# Linearising compound pendulum equation

1. Mar 9, 2012

### seboastien

1. The problem statement, all variables and given/known data
Linearise T=2pi√(K^2 + h^2)/gh K is known constant

This is a compound pendulum equation, I want to plot some kind of formula with variable T against some kind of formula with variable H in order to find g from the gradient.

2. Relevant equations

3. The attempt at a solution

so i've got T/2pi all squared times g all substituted to x, h subbed to y and k^2 subbed to constant C and I've got the equation y^2 -yx + C=0 and tried to solve for y=x+β

I've tried implicit differentiation and it's gotten me nowhere

2. Mar 9, 2012

### tiny-tim

hi seboastien!

(try using the X2 button just above the Reply box )
if K is a known constant, can't you make one of the axes √(h2 + K2) ?

3. Mar 9, 2012

### seboastien

I would have to make the axis √((h^2 + K^2)/gh ) but that is a good point.

However, I would still like to know how I could linearise it further. I know that a taylor approximation is needed but I don't know how to, or what a value to choose

4. Mar 9, 2012

### tiny-tim

√(1 + (h2/K2) = 1 + (h2/K2)/2 + …

5. Mar 9, 2012

### seboastien

????????????????

6. Mar 9, 2012

### tiny-tim

if h/K is small, then √(1 + (h2/K2)) = 1 + (h2/K2)/2 + …

7. Mar 9, 2012

### seboastien

hmmm, my only issue is that its the sqrt of K^2 + h^2 divided by gh

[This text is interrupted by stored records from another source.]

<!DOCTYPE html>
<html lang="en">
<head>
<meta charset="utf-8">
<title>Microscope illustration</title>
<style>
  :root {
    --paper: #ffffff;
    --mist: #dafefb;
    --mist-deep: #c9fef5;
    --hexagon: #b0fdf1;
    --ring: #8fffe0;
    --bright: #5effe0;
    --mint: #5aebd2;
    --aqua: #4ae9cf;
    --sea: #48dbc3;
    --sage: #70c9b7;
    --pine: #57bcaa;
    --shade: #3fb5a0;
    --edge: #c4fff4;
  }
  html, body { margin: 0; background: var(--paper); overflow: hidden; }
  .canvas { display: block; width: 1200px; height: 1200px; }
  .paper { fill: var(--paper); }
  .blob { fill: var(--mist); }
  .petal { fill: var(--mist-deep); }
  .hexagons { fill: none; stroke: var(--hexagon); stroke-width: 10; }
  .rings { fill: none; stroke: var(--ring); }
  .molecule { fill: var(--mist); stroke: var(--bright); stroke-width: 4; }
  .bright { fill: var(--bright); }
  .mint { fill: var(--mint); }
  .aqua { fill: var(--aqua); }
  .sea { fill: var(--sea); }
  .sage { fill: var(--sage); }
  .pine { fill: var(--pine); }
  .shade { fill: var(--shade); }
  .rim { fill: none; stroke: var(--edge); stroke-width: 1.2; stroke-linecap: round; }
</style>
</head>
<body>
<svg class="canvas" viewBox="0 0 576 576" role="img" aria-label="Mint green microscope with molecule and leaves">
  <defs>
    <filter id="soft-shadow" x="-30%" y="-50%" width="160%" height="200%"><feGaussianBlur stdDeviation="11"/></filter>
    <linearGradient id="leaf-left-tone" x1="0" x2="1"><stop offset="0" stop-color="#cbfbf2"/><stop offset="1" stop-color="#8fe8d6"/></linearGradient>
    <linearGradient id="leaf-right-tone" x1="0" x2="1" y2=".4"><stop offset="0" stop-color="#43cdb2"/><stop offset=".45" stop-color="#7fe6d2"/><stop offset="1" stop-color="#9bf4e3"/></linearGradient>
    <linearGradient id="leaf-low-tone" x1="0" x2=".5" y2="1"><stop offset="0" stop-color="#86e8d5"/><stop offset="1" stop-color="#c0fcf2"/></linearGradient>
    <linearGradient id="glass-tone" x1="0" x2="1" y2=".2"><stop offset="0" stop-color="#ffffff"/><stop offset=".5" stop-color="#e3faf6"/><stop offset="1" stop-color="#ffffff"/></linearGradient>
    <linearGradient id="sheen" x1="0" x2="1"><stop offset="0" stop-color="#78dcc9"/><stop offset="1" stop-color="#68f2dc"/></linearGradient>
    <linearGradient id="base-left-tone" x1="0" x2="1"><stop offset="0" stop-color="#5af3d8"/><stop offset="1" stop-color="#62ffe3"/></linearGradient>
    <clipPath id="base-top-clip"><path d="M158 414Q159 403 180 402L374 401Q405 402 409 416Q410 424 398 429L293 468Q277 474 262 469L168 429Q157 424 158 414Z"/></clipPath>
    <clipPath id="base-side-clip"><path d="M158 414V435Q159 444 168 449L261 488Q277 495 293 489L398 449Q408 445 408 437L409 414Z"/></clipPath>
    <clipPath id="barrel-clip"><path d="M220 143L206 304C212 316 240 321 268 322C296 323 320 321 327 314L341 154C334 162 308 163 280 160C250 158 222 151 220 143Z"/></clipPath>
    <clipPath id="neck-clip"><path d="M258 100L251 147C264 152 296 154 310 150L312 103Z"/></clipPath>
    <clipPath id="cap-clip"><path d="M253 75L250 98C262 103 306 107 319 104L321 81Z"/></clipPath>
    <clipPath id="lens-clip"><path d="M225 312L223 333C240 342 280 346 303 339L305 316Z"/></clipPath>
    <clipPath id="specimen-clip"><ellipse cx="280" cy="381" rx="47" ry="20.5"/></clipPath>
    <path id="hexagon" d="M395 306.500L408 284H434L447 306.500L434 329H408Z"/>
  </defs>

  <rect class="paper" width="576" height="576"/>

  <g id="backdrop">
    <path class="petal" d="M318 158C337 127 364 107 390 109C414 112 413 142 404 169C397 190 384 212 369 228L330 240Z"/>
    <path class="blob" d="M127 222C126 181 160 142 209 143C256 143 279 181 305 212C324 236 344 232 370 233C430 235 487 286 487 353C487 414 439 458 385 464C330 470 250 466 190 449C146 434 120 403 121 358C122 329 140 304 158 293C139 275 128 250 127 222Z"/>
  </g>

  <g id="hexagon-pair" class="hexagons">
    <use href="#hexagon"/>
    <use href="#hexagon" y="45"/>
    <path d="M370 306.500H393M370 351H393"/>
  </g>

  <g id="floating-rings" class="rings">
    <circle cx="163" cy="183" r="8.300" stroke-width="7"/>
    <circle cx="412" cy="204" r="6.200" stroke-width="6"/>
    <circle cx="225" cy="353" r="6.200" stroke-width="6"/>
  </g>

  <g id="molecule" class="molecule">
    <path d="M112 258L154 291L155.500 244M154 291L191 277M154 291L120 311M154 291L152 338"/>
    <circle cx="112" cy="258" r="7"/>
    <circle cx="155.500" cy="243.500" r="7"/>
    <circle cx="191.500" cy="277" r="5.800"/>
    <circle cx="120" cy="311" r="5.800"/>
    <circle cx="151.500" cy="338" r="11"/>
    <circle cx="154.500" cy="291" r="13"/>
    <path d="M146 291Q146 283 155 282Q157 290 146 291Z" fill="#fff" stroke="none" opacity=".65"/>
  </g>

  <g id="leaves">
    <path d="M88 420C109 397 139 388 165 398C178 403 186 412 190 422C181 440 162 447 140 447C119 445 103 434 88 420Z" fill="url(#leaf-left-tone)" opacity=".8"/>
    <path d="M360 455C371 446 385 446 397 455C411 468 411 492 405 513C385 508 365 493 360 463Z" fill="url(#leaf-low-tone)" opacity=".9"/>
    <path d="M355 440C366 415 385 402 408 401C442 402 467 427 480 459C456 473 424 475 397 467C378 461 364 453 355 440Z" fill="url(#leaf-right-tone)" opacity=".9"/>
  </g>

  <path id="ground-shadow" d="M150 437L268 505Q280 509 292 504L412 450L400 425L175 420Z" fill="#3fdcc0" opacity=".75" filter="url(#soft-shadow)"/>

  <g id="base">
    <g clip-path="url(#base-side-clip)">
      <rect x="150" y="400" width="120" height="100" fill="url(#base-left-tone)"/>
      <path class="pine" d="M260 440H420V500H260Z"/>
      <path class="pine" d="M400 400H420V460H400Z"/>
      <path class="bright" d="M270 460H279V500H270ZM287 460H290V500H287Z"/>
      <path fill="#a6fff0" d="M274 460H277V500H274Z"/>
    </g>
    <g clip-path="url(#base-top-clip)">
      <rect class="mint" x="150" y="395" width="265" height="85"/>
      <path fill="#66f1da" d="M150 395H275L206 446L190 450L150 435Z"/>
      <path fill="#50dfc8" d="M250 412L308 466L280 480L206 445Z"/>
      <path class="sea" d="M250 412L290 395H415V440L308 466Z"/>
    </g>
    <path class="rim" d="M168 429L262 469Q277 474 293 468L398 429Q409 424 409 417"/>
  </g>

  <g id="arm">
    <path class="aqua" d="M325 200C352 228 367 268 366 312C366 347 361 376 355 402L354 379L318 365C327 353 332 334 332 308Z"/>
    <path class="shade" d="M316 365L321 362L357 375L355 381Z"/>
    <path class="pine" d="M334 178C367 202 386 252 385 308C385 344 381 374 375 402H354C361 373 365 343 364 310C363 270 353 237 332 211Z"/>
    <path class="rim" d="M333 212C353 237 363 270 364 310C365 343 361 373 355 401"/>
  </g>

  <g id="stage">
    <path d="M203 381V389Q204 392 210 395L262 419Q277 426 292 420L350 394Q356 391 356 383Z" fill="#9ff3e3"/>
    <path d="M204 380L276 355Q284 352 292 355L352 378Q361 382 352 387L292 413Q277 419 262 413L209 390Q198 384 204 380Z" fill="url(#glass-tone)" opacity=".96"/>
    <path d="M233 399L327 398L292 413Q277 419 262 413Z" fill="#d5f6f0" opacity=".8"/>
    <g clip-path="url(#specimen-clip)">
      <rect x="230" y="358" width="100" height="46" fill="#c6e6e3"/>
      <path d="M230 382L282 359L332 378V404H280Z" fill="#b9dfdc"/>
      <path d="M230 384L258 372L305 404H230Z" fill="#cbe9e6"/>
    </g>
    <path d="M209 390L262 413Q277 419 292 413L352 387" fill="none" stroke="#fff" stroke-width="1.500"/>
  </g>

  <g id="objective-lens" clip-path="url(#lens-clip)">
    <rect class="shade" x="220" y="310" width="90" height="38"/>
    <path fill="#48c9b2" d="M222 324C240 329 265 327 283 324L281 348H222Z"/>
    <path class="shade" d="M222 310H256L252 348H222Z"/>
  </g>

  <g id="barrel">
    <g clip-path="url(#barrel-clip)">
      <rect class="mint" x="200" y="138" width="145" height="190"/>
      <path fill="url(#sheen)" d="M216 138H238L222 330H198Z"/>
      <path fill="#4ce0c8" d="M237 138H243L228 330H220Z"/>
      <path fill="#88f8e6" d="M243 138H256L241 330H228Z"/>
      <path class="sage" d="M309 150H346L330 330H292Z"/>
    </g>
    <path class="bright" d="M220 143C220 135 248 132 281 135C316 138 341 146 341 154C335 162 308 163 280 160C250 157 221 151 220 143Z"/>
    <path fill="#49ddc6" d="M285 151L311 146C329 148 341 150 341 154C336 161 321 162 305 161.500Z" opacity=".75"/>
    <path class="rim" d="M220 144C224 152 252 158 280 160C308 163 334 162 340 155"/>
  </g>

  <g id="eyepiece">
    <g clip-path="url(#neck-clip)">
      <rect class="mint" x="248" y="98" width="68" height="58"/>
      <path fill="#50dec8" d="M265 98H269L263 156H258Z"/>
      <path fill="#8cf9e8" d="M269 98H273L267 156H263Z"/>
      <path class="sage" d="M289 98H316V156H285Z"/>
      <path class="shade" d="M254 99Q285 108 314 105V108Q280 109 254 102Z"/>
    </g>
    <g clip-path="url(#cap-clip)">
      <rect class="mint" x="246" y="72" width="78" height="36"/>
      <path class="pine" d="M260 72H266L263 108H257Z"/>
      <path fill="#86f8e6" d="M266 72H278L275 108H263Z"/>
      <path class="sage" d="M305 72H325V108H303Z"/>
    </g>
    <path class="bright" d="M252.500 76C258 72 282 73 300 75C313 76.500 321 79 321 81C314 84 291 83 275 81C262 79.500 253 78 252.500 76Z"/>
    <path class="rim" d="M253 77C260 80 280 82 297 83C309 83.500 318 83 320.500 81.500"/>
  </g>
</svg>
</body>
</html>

it also turns out that k is the radius of gyration and I have no scales to measure the pendulum's mass. I believe I need a y=mx + c where the y intercept will be determined by k, g by m, x by T and h by y.

is there any way of achieving this?

8. Mar 9, 2012

### tiny-tim

i'm confused

you said that K was known

9. Mar 9, 2012

### seboastien

That's because I thought I was allowed to measure the pendulums mass.

Don't worry I've worked it out...finally, turns out I've been overcomplicating things.

I'll just plot a graph of h^2 against h*T^2 the y intercept will be -k^2 and the gradient will be g/4pi^2.

Thanks anyway.